It is also well established that the addition of a gTLD such as “.fun” is normally irrelevant when determining whether a domain name is confusingly similar to a complainant’s trademark.
As a result, the Panel finds that the disputed domain name is identical or confusingly similar to the Complainant’s trademark, and that the Complainant has satisfied the first element of the Policy.
B. Rights or Legitimate Interests
Paragraph 4(c) of the Policy provides some examples without limitation of how a respondent can demonstrate a right or legitimate interest in a domain name:
(i) before receiving any notice of the dispute, the respondent used or made demonstrable preparations to use the domain name in connection with a bona fide offering of goods or services; or
(ii) the respondent has been commonly known by the domain name; or
(iii) the respondent is making a legitimate noncommercial or fair use of the domain name without intent for commercial gain to misleadingly divert consumers or to tarnish the trademark at issue.
Based on the Respondent’s default and on the prima facie evidence in the Complaint, the Panel finds that the above circumstances are not present in this particular case and that the Respondent has no rights or legitimate interests in the disputed domain name.
The Complainant has not licensed nor authorized the use of its famous trademark to the Respondent, and the Panel finds no indication that the Respondent is commonly known by the disputed domain name.
Consequently, the Panel is satisfied that the Respondent has no rights or legitimate interests in the disputed domain name, and the Complainant has proven the second element of the Policy.
C. Registered and Used in Bad Faith
Paragraph 4(b) of the Policy states that the following circumstances in particular, but without limitation, shall be evidence of registration and use of a domain name in bad faith:
(i) circumstances indicating that the respondent has registered or acquired the domain name primarily for the purpose of selling, renting, or otherwise transferring the domain name registration to the complainant who is the owner of the trademark or service mark or to a competitor of that complainant, for valuable consideration in excess of documented out-of-pocket costs directly related to the domain name; or
(ii) the respondent registered the domain name in order to prevent the owner of the trademark or service mark from reflecting the mark in a corresponding domain name, provided that the respondent has engaged in a pattern of such conduct; or
(iii) the respondent has registered the domain name primarily for the purpose of disrupting the business of a competitor; or
(iv) by using the domain name, the respondent has intentionally attempted to attract, for commercial gain, Internet users to its website or other online location, by creating a likelihood of confusion with the complainant’s mark as to the source, sponsorship, affiliation, or endorsement of its website or location or of a product or service on its website or location.
When the disputed domain name was registered by the Respondent (in 2019), the trademark SANOFI was already well-known worldwide and directly connected to the Complainant’s pharmaceutical products.
The disputed domain name encompasses the trademark SANOFI, which is a coined term, with no dictionary meaning.
Therefore, the Panel concludes that it is very unlikely that the Respondent was not aware of the Complainant’s trademark and that the adoption of the expression “sanofi.fun” was a mere coincidence.
Furthermore, using the disputed domain name to host a parking page the Respondent creates a likelihood of confusion with the Complainant’s trademark and potentially obtains revenue from this practice.

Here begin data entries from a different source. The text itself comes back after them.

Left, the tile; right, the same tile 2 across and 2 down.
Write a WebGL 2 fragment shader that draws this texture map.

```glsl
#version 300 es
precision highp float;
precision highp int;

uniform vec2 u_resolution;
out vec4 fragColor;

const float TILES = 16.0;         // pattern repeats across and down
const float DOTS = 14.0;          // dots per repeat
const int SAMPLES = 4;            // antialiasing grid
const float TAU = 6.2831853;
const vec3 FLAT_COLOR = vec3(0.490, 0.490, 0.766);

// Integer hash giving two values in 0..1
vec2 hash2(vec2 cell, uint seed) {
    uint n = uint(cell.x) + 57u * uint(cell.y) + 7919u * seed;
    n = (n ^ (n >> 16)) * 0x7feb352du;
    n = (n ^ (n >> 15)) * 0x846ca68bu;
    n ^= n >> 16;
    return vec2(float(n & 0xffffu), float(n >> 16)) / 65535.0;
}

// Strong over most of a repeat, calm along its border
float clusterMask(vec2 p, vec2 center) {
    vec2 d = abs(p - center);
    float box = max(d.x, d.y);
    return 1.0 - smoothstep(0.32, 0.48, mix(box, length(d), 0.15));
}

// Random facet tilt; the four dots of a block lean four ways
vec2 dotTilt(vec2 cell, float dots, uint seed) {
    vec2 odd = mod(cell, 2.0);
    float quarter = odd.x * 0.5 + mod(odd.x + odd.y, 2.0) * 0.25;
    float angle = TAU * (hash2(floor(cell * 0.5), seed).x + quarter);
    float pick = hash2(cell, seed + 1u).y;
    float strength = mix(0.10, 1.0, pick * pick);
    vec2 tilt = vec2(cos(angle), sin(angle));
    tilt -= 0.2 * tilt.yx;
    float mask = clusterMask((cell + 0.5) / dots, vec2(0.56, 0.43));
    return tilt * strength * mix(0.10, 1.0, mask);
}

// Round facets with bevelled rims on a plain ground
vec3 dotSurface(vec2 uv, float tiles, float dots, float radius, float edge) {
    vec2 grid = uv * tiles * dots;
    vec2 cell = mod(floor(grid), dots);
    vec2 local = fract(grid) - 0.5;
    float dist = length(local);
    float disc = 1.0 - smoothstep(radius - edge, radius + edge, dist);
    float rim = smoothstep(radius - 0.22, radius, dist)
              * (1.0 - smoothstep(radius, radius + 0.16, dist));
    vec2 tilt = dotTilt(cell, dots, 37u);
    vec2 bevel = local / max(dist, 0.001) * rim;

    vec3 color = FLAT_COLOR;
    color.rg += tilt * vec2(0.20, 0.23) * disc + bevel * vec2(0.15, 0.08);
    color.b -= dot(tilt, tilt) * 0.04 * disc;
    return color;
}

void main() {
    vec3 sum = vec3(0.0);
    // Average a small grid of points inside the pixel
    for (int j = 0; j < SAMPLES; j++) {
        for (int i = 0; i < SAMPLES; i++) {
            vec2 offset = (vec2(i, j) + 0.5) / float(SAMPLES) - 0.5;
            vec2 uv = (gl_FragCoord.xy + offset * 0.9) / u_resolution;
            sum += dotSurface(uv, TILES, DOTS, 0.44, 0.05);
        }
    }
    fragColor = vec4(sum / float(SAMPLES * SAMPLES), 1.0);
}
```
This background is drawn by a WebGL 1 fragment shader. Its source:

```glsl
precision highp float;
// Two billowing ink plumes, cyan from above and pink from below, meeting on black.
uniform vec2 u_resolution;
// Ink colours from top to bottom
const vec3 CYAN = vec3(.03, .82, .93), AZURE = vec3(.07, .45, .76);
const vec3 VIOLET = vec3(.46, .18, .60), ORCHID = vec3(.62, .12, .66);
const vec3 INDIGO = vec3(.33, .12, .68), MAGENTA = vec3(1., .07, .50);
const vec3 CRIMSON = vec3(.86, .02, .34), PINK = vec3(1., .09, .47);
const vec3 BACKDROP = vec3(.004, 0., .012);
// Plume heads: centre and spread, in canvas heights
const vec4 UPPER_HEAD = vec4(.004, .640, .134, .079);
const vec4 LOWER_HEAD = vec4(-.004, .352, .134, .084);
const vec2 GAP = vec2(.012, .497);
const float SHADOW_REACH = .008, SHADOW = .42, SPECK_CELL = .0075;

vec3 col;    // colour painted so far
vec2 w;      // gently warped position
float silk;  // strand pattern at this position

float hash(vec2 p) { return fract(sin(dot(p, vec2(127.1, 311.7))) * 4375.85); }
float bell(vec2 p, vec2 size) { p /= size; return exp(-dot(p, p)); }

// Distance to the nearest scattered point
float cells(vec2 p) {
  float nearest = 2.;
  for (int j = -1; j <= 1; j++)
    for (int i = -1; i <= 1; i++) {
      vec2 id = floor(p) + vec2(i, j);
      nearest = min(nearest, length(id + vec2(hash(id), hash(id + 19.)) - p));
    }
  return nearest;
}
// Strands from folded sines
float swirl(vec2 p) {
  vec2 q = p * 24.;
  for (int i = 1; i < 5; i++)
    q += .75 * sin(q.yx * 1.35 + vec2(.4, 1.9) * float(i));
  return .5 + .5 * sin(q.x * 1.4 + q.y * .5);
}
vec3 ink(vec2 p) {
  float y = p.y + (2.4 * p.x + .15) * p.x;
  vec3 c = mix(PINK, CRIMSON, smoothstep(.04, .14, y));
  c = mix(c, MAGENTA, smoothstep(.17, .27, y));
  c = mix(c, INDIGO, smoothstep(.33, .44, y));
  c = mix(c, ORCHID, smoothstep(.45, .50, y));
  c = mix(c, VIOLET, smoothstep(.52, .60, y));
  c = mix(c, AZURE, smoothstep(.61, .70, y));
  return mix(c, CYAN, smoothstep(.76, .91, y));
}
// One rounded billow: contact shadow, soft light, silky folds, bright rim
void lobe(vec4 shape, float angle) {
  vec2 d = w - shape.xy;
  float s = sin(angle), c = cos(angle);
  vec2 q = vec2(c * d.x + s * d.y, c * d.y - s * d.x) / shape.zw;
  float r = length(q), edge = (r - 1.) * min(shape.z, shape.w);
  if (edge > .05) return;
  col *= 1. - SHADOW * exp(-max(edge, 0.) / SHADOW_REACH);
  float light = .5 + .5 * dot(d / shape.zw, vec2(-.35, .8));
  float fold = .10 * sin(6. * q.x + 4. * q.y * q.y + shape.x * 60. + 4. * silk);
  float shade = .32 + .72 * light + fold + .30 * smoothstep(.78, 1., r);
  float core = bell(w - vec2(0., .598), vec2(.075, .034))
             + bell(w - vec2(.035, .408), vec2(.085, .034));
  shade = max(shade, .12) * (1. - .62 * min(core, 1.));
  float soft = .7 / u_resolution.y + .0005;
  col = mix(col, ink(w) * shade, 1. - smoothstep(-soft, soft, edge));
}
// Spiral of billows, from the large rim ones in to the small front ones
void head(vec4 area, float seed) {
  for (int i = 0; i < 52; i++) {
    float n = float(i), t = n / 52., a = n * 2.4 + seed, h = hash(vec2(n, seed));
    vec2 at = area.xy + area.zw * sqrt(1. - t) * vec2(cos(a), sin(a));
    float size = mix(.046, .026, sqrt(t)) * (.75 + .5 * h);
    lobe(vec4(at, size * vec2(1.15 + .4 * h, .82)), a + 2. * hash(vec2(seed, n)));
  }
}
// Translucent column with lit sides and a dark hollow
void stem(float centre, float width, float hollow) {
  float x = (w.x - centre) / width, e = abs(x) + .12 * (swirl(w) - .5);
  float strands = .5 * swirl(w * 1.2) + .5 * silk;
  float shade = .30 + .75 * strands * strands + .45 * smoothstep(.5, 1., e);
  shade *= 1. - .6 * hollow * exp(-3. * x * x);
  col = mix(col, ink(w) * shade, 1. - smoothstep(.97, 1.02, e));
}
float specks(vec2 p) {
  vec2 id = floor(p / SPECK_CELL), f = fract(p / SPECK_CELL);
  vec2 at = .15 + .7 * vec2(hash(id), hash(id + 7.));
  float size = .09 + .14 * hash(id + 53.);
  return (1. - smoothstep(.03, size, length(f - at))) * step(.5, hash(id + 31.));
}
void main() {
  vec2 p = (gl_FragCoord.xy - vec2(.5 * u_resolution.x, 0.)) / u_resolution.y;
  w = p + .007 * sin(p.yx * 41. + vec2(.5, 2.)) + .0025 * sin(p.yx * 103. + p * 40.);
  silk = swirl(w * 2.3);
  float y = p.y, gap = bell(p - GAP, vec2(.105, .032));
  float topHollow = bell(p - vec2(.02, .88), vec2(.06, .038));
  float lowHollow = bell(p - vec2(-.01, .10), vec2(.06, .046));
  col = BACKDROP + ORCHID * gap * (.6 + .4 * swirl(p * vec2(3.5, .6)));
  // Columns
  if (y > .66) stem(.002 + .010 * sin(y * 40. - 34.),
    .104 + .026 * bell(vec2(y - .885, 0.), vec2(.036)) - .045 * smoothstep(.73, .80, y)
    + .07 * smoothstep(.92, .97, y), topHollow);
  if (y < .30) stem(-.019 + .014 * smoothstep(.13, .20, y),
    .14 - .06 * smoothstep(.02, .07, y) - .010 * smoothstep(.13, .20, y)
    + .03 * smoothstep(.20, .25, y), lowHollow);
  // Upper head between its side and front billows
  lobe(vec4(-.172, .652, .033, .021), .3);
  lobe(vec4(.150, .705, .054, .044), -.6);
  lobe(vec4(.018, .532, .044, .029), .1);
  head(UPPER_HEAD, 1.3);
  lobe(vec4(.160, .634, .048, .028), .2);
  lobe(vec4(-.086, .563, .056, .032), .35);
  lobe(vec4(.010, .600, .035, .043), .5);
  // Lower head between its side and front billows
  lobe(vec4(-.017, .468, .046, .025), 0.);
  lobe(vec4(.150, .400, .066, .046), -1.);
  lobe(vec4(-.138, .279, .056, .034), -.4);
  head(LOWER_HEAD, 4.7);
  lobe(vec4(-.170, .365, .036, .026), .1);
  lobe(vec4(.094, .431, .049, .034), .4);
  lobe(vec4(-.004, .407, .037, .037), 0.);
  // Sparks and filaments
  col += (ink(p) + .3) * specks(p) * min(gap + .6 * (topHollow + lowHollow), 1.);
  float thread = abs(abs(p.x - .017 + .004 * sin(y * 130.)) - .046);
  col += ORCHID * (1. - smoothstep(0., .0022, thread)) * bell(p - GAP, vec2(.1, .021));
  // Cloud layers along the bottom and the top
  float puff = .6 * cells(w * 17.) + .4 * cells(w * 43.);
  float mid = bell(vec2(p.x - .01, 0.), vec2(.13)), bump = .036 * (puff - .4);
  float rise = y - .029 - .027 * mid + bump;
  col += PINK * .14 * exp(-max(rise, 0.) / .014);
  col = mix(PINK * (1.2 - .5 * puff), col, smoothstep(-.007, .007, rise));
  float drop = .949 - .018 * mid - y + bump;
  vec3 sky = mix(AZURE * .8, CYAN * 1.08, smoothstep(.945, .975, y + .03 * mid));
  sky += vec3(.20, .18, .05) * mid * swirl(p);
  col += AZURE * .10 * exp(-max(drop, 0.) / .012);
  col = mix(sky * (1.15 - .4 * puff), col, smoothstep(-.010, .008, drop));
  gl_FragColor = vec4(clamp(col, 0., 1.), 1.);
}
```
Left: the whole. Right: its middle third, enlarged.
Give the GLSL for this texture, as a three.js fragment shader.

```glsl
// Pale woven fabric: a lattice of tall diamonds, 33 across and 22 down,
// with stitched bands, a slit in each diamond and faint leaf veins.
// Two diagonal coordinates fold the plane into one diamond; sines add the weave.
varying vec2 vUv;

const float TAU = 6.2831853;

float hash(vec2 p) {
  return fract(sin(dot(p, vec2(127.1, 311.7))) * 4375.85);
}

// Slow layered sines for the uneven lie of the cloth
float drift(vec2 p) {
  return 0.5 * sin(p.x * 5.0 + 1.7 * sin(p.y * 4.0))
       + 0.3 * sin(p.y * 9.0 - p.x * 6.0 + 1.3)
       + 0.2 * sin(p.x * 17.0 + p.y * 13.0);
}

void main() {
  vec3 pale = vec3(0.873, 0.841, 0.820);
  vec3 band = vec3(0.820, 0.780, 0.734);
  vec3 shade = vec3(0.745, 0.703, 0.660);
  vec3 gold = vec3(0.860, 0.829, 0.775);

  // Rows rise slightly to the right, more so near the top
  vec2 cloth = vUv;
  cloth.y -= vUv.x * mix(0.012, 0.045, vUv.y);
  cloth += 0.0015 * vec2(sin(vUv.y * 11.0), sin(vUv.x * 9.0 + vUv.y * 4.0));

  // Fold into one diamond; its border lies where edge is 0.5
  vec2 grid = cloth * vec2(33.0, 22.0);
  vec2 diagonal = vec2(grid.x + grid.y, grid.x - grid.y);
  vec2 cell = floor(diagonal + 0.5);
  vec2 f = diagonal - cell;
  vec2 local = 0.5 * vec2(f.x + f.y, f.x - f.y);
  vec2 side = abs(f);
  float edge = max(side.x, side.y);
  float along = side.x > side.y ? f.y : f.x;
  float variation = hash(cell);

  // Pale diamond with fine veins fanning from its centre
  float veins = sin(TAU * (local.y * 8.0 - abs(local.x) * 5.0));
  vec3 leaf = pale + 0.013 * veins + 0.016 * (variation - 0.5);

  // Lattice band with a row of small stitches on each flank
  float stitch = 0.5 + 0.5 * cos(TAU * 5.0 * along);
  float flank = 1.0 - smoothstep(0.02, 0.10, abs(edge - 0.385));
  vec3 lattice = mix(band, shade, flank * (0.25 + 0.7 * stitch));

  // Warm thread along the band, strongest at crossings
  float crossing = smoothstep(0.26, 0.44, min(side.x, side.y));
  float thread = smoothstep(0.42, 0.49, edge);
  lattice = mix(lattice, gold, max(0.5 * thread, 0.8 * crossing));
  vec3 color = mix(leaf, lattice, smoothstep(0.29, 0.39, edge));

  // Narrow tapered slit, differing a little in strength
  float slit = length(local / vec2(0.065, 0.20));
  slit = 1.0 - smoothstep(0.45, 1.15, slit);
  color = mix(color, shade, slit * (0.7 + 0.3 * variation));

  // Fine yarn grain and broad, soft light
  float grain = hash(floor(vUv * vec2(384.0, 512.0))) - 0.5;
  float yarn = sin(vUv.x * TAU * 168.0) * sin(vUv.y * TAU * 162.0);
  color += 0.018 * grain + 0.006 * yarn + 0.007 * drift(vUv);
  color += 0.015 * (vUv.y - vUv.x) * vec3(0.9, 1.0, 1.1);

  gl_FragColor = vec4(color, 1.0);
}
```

These circumstances are enough to characterize bad faith use of the disputed domain name.
Finally, the absence of a reply from the Respondent and of any justification for the use of a well-known trademark are further evidences of bad faith in the present case.
Accordingly, the Panel finds that the disputed domain name was registered and is being used in bad faith, and the Complainant has also satisfied the third element of the Policy.
For the foregoing reasons, in accordance with paragraphs 4(i) of the Policy and 15 of the Rules, the Panel orders that the disputed domain name, <sanofi.fun> be transferred to the Complainant.
Date: March 20, 2019